That’s how you get a Sniper Rifle that takes three shots to kill someone.  Or a tank that drives two miles an hour.  Or a spell that costs so much mana your mage can never use it in a fight.  Or any awesome and fun element with a crippling weakness that makes it all but useless.  Designers sabotaging their own games because they lost sight of what made something worth including in the first place!
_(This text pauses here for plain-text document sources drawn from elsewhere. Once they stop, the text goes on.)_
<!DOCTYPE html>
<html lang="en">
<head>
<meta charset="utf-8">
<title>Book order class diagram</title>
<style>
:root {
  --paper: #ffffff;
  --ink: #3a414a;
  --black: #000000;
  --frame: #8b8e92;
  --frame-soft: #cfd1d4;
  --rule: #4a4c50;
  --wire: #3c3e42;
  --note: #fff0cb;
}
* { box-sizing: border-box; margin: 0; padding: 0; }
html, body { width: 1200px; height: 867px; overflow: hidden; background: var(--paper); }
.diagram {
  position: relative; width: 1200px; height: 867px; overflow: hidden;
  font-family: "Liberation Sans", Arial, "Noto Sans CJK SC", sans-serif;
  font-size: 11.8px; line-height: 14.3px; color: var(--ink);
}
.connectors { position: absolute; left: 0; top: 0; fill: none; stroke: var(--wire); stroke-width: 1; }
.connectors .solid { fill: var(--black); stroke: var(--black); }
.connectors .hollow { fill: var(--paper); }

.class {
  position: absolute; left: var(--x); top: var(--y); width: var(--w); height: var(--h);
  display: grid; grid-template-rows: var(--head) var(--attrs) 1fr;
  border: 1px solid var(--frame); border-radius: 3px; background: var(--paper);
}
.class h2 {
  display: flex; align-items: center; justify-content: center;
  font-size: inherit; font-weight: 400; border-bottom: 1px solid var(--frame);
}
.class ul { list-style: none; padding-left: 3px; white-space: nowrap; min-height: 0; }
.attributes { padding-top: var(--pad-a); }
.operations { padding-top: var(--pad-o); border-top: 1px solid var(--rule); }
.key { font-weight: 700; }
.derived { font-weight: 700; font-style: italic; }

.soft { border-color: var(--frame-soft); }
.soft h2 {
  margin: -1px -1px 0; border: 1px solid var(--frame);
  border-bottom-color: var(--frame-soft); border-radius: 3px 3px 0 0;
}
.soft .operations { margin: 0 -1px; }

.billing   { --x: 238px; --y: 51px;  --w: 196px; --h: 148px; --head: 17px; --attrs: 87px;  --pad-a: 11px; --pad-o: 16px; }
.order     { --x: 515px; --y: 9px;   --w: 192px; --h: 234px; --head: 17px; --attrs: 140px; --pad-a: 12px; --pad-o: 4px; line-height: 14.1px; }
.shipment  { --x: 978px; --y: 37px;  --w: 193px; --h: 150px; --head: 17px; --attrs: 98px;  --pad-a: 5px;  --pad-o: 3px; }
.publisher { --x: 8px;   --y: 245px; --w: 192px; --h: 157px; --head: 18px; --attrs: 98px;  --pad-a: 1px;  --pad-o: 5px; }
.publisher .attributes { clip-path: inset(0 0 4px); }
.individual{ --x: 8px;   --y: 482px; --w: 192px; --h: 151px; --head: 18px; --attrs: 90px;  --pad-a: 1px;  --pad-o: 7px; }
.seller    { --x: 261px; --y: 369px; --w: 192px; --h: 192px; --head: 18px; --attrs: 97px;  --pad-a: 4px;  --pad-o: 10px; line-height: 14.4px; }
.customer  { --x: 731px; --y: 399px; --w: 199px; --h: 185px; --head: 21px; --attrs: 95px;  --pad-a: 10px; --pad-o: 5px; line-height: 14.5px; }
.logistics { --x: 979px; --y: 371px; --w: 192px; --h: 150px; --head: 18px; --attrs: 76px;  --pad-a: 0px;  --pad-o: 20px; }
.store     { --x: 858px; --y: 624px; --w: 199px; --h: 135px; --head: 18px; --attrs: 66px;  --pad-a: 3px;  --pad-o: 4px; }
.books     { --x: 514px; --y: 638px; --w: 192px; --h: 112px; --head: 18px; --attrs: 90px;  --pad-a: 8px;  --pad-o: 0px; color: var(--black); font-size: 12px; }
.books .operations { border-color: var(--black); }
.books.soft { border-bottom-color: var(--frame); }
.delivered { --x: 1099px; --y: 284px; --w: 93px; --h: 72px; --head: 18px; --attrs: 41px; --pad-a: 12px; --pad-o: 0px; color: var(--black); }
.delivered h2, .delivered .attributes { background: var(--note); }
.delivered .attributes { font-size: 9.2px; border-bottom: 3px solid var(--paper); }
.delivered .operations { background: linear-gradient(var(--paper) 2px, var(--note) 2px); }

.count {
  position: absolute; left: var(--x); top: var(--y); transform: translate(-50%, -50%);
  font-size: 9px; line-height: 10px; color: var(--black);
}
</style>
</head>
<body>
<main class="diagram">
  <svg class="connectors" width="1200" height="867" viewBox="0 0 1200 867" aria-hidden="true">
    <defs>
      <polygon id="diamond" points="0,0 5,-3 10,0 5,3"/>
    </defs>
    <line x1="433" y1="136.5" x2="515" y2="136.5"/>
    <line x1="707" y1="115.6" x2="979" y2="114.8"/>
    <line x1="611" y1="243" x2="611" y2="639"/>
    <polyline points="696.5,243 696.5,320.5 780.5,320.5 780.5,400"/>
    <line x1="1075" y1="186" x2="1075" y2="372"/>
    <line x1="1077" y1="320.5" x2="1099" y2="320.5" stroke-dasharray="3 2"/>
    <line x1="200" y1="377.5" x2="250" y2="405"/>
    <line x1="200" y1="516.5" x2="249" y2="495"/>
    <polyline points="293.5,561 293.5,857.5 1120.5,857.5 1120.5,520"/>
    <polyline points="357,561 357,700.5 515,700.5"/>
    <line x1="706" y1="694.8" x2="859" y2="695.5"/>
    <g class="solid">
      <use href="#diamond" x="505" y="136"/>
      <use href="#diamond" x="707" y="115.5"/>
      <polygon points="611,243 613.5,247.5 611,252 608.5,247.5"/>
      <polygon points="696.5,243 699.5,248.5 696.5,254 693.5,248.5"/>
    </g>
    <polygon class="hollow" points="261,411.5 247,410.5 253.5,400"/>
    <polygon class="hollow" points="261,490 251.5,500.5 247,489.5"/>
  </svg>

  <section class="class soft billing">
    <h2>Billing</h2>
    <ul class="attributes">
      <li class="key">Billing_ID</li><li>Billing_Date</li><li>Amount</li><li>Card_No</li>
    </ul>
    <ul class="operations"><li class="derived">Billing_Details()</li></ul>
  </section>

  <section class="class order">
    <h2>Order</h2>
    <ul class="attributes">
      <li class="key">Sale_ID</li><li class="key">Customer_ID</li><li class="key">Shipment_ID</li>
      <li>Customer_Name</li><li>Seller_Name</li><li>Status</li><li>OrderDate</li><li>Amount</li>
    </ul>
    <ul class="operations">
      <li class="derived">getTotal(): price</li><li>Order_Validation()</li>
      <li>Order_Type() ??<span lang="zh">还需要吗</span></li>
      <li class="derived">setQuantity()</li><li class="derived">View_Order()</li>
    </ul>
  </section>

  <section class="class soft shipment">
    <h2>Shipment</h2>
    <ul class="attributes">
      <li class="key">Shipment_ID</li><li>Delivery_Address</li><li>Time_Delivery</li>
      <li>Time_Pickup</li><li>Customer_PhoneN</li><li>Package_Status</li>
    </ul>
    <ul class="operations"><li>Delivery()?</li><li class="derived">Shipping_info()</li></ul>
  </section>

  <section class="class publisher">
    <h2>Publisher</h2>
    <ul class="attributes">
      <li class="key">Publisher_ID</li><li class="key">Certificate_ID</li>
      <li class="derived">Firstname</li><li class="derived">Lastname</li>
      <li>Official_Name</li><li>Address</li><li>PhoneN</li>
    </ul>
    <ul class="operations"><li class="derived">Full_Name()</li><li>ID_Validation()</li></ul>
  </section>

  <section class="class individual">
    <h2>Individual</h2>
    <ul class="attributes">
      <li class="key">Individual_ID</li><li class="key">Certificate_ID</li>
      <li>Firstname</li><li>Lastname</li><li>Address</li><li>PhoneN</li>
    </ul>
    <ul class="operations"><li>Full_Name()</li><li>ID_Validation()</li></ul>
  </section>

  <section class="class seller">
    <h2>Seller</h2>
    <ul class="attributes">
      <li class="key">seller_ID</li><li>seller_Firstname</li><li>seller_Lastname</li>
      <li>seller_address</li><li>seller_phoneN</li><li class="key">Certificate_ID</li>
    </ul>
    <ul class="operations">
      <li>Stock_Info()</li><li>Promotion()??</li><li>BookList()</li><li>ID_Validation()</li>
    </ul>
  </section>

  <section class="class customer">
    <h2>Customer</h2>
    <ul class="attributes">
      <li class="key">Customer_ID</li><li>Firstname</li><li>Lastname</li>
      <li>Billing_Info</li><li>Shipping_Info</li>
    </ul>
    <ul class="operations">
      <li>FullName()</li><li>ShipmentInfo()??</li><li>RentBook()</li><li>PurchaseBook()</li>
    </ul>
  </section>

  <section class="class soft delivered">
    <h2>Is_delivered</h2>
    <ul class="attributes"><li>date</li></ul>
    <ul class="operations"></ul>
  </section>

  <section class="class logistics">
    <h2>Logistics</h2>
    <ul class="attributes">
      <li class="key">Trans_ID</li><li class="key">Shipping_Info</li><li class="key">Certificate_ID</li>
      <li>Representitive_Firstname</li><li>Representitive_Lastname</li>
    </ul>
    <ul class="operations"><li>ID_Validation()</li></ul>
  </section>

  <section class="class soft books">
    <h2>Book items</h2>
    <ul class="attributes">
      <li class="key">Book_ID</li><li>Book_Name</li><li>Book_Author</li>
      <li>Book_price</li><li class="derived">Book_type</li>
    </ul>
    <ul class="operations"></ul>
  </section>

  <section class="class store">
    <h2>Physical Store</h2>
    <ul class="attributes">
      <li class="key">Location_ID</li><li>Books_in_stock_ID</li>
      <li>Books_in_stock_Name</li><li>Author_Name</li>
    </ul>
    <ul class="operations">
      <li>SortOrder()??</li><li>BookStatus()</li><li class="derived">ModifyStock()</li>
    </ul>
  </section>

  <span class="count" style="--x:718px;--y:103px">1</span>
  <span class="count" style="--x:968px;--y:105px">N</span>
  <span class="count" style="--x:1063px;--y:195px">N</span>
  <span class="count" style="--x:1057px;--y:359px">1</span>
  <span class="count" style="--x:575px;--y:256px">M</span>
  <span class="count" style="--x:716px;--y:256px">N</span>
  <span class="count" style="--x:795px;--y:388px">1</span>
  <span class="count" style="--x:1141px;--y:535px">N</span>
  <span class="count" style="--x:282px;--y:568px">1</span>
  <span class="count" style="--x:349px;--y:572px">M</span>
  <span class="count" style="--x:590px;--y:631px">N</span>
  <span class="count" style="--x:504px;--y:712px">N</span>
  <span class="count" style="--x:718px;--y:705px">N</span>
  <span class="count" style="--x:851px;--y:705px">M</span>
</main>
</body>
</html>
  • Adding a Weakness – It may seem like the best way to balance an element that is too strong is to give it an equally large weakness, but it just doesn’t work out that way.  Either the weakness will not be enough, in which case you will have an element that is still too powerful and no longer fun to use.  Or it will be more than enough, in which case you will have designed an element that has a weakness as its defining feature instead of the original aspirationI would play as the invincible ninja character, but he has taken a vow of pacifism and doesn’t have any punches or kicks.
  • Creating a Counter – Another common way to address an overpowered element is to design a second element whose sole role is to counter the first.  Not only is this second element probably not fun on its own merits, but everyone will be saddled with choosing an option that they secretly hope they don’t have to employ, just to prevent everyone else from choosing the fun option they desperately want.  I will choose the unenjoyable anti-tank mine so that nobody else can have fun using a tank.
  • The Old Switch and Bait – Many games, especially those looking for a sense of progression, will initially introduce the player to a hobbled version of an element, and then unlock the truly fun version as a reward.  Of course, this ignores the fact that players usually won’t invest in a game that isn’t fun, and even if they do eventually earn the right to have fun, a vast majority of their experience will have been struggling through a crippled, unenjoyable game.  If I kill 300 more rats with this blunted shovel maybe I’ll get to use a real sword!… in this game that is ostensibly about swords.
  • Death of a Thousand Tweaks – Perhaps the most outwardly reasonable (and therefore the most nefarious) way of shorting fun is to make an endless series of minor changes, each one leaving the element a little less fun than it was.  Slightly less accurate, a touch less damage, a little longer reload, a smidge more recoil, a fraction less range, etc.  In this parody of the tuning process, the element gets gradually less fun until it is “unfun enough” to be included.  The problem is that tuning is more delicate than balance, so the element will lose the qualities that made it fun long before it becomes fair.  It will also leave players frustrated; if only this gun had been tuned better it would be really fun!

So, ignore the analysts and the pundits!  If an element or mechanic has the tiniest spark of fun, a designer’s job is to protect and nurture it, not smother it because it might out-shine the rest of the game.  No matter how tempting, there are always better options, so don’t short the fun!

So what are the alternatives to shorting the fun?



Definition: Tuned

Tuned  (See also: Polished, Tweaked)

A game mechanic can be considered tuned when it correctly constrains the player experience to have the desired effect

The opening four bars of “Smoke on the Water” by Deep Purple are perhaps the best example of the power chord.  Nothing screams sex, drugs and rock & roll like these iconic sounds.

Smoke on the Water

Smoke on the Water

 But if you play them even a tiny bit incorrectly, you’ll have a discordant mess.  Instead of the desired effect (impressing all the girls at the party) you will achieve the exact opposite.  In the same way, game mechanics must be precisely tuned to insure they work together to produce the desired experience and prevent undesired ones.

Not about war, either

A Fire in the Sky

Unlike balance, which must be considered across the entire community for the life of the game, a game that is tuned for one individual is probably tuned for most players.  That is because the tuning process constrains the entire possibility space, not a specific experience.  As it eliminates poor experiences and emphasizes or rewards the desired ones, the differences between player skill levels and choices are automatically included.